77°
UMass Boston's independent, student-run newspaper

The Mass Media

The Mass Media

The Mass Media

Back in The Game

Back+in+The+Game+
Back in The Game

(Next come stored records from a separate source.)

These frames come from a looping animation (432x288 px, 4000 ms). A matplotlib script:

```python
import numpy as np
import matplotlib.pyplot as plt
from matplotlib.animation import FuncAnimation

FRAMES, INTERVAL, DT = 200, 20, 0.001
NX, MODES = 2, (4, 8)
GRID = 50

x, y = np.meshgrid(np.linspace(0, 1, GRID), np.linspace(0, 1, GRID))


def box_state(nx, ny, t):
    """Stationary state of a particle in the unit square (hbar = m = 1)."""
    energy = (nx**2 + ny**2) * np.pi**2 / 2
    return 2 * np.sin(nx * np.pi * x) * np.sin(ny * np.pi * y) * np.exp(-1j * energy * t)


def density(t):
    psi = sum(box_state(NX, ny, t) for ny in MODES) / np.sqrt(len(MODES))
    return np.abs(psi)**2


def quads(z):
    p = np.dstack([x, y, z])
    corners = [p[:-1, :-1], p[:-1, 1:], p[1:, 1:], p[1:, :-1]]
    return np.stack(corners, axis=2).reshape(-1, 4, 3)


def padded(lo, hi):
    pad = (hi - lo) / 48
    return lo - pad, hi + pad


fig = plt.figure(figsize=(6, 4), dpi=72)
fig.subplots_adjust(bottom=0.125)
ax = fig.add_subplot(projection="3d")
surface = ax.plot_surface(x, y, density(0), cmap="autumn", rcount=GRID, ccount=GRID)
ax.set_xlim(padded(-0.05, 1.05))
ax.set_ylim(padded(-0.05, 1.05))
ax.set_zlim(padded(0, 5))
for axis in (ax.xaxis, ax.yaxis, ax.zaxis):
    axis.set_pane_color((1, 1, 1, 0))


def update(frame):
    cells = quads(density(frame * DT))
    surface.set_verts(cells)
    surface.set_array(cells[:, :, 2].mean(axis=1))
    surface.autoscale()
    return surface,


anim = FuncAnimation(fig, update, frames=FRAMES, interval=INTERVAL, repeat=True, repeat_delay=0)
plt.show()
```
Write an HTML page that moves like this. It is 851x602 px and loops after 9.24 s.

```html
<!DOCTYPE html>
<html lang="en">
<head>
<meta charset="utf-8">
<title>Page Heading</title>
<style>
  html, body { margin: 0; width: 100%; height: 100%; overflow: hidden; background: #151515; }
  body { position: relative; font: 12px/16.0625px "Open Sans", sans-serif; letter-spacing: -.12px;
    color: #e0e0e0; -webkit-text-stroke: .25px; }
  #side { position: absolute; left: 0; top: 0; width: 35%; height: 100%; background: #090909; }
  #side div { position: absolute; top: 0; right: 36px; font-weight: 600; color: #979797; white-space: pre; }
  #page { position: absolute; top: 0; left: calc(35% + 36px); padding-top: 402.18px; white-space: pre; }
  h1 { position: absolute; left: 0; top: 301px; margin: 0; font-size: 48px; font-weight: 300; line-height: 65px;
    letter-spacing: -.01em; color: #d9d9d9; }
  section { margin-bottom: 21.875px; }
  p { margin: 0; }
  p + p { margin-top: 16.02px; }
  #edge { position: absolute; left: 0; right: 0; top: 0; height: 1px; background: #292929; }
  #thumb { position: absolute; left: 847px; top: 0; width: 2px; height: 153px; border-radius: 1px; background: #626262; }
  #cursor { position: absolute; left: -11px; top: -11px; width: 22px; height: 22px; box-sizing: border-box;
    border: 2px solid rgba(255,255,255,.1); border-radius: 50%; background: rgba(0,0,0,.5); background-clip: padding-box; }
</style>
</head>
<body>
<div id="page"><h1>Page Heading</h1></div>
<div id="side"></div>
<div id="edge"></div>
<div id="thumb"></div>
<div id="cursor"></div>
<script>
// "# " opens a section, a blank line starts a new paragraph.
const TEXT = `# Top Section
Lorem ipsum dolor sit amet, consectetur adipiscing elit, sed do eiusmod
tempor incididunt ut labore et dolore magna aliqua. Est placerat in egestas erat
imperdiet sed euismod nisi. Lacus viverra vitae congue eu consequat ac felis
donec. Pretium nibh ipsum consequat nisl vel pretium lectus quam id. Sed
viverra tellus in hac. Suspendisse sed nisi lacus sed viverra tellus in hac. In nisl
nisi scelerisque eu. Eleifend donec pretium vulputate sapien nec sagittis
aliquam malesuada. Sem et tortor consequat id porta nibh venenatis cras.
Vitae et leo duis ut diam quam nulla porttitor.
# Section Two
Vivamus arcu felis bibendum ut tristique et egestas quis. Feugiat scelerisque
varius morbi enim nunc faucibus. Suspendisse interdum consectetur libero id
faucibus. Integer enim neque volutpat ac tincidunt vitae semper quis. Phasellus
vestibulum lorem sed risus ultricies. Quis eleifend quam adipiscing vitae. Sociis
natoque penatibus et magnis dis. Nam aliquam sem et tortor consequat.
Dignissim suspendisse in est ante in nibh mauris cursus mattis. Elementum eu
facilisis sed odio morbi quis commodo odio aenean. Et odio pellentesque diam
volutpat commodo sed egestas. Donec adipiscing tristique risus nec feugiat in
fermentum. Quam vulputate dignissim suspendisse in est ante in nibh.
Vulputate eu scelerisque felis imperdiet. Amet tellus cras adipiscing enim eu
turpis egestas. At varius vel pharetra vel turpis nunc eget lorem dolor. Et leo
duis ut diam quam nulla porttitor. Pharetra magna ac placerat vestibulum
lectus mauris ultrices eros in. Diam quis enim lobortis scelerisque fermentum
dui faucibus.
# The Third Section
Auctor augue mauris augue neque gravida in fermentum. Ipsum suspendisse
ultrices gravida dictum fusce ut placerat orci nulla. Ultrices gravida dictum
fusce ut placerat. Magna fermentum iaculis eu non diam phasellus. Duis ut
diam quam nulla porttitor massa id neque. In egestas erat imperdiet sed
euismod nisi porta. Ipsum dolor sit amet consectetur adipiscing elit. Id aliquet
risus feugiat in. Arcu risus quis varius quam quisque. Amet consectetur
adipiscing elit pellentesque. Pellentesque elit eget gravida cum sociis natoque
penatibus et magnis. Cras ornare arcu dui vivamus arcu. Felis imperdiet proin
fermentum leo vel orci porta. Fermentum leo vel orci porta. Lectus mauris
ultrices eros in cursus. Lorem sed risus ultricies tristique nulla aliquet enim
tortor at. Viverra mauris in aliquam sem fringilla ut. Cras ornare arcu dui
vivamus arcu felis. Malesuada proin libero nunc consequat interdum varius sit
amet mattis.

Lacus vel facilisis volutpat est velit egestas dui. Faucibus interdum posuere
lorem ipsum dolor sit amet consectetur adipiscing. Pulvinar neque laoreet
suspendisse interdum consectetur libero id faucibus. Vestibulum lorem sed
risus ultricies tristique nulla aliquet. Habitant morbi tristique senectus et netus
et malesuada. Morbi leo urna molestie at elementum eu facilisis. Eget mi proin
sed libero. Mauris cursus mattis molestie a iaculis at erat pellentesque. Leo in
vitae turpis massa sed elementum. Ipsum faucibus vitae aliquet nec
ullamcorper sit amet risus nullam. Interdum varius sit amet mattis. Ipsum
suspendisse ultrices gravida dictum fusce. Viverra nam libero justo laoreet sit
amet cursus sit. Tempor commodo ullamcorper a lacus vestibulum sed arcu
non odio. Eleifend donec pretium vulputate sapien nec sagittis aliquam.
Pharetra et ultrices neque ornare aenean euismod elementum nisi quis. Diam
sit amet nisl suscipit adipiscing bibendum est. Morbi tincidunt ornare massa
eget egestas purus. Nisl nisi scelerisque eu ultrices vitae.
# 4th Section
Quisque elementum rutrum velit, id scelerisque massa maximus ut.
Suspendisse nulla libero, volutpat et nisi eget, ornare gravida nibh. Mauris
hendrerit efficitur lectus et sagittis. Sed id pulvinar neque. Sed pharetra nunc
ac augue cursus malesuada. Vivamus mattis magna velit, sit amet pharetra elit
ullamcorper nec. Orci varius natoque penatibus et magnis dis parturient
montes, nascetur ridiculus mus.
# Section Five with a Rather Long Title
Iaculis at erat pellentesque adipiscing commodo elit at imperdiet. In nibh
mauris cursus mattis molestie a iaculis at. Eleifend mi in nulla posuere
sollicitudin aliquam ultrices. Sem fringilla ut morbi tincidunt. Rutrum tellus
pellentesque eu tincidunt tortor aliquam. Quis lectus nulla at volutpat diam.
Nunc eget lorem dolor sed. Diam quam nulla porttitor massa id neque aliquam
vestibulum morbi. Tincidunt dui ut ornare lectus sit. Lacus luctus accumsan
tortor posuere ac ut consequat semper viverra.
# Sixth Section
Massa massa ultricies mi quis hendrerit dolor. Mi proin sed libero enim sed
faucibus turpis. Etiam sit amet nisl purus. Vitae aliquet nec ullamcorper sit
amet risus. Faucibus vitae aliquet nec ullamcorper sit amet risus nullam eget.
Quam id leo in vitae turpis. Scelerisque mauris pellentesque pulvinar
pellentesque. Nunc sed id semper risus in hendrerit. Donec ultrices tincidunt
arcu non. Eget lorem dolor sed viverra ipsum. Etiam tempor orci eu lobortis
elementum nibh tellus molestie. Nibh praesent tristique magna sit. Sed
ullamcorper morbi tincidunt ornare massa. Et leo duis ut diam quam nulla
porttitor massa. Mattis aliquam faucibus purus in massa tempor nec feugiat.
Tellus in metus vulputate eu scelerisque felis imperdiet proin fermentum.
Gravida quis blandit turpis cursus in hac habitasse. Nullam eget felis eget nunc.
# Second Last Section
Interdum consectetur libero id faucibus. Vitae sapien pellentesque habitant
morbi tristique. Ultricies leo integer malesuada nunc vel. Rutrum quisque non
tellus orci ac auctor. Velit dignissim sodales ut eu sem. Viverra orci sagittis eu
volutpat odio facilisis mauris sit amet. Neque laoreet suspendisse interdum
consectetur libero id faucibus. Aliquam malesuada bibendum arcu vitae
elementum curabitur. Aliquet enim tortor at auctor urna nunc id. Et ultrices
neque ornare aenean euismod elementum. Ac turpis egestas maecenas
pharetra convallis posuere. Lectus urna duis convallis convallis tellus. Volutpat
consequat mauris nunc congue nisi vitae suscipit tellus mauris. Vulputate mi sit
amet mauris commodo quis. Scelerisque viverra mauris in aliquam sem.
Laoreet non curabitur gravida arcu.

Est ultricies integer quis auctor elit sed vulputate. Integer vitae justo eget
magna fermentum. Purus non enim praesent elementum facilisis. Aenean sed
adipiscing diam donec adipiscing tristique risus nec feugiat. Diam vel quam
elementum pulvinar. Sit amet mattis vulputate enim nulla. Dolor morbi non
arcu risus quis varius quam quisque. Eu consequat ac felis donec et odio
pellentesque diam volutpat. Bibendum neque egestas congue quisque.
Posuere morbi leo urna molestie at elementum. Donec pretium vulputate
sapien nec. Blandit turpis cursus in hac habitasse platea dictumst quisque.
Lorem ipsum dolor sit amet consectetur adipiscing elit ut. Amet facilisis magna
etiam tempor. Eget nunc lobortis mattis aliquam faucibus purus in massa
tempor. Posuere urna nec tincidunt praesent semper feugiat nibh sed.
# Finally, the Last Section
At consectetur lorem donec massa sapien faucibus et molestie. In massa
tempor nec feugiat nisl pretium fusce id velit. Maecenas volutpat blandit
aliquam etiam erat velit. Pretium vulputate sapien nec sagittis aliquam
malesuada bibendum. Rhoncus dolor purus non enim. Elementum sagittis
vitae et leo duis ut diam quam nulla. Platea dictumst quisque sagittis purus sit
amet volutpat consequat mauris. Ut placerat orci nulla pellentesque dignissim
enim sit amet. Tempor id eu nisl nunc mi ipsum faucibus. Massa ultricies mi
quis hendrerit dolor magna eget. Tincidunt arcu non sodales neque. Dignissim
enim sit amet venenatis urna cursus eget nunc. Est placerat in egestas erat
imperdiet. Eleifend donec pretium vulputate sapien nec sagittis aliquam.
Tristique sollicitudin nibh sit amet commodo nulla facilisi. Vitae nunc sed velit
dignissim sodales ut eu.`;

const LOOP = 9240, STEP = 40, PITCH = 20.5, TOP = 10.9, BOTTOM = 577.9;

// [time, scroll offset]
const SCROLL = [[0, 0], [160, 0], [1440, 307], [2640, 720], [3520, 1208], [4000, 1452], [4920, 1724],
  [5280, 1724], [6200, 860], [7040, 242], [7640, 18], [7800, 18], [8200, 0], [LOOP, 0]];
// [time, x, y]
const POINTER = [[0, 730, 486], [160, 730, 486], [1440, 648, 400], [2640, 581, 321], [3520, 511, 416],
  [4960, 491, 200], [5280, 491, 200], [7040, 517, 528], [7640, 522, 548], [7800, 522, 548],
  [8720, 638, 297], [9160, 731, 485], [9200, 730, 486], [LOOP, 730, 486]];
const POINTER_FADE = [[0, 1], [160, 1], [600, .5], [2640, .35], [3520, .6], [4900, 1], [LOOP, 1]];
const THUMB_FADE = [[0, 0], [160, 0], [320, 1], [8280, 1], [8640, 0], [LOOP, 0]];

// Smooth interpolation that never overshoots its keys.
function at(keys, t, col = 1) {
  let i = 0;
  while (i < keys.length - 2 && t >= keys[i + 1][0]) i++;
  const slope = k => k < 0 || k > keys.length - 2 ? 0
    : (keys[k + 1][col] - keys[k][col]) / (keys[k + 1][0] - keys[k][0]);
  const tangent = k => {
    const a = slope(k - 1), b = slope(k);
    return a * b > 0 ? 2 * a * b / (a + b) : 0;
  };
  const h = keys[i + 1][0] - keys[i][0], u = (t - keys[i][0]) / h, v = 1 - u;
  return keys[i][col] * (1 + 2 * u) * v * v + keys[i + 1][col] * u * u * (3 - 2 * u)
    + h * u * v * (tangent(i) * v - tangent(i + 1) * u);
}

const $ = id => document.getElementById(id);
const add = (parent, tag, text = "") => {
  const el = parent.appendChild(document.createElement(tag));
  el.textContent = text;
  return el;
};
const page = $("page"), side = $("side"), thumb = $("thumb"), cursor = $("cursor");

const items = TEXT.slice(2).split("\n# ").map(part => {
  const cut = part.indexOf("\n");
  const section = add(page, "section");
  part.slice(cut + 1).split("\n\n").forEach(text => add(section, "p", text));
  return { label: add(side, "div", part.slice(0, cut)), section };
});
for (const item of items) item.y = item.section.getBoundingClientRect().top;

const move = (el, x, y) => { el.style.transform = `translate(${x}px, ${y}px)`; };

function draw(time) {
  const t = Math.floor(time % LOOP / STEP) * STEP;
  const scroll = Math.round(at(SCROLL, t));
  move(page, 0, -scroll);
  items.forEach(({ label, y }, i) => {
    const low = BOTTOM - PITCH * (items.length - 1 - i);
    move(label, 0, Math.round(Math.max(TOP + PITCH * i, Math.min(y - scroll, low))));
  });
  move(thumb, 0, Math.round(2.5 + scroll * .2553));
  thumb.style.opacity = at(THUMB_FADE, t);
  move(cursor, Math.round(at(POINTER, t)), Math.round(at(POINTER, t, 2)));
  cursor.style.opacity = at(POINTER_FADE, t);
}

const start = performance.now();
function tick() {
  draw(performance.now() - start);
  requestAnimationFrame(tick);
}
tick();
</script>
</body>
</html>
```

The 2010 Vancouver Olympics’ men’s ice hockey gold-medal game between the United States and Canada delivered everything a sports fan could ask for: two bitter rivals playing for all the marbles. Fortunately for us all, the bout was as good as expected. Maybe even better.   For more than 60 minutes the two countries put it all on the line. Hard-hitting checks. Fancy puck-handling. Dazzling goals. The drama lasted until the final seconds when the United States rallied from a 2-0 deficit to even the score with only 24.4 seconds remaining in regulation. The drama didn’t stop in overtime. Seven minutes into the extra period, Sidney Crosby provided a brilliant goal that sealed the gold for the Canadians. A better game couldn’t have been scripted.   As a result, even though the United States’ hockey team fell short of it’s goal in Vancouver, the rest of the nation fell back in love with a sport it had been neglecting for quite some time now.   Don’t believe me? The duel between the two rival nations drew an average viewership of 27.6 million viewers, the highest total for a hockey game since 1980. That’s a higher rating then every World Series game since 2004, every NBA Finals telecast since 1998, and every NCAA Men’s Basketball Final Four game since 1998. How’s that for perspective?   And it didn’t stop there. Since the Olympics, Versus has reported a 41.3% increase in NHL viewership.   “There seems to be a real buzz out there,” NHL Commissioner Gary Bettman said Monday afternoon. “All of our platforms are seeing spiked traffic.”   The biggest evidence came last Tuesday when the Pittsburgh Penguins hosted the Buffalo Sabres. During pre-game introductions, Sabres goaltender,= and team USA member Ryan Miller received a standing ovation from the Pittsburgh crowd. The cheers were drastically louder than those for Pittsburgh fan-favorite and team Canada member, Sidney Crosby.   “It’s nice,” Miller said of the ovation. “It’s starting to sink in. It feels good that people appreciate what we accomplished.”   It’s a good sign for a sport that hasn’t seen much appreciation as of late. Since the 1994-1995 season, the NHL has seen it’s regular season TV ratings decrease every year.   However, with the conclusion of the Olympics, Bettman hopes the high interest will last.   “People who may not regularly view NHL hockey, who saw the Olympics, will look for more,” he said. “The proof of the pudding will be how we do in the stretch run through the end of the regular season and the play-offs.” All eyes are finally back on the NHL. It’s now up to the players to keep us watching.

About the Contributor
Andrew Otovik served as the sports editor for The Mass Media the following years: 2010-2011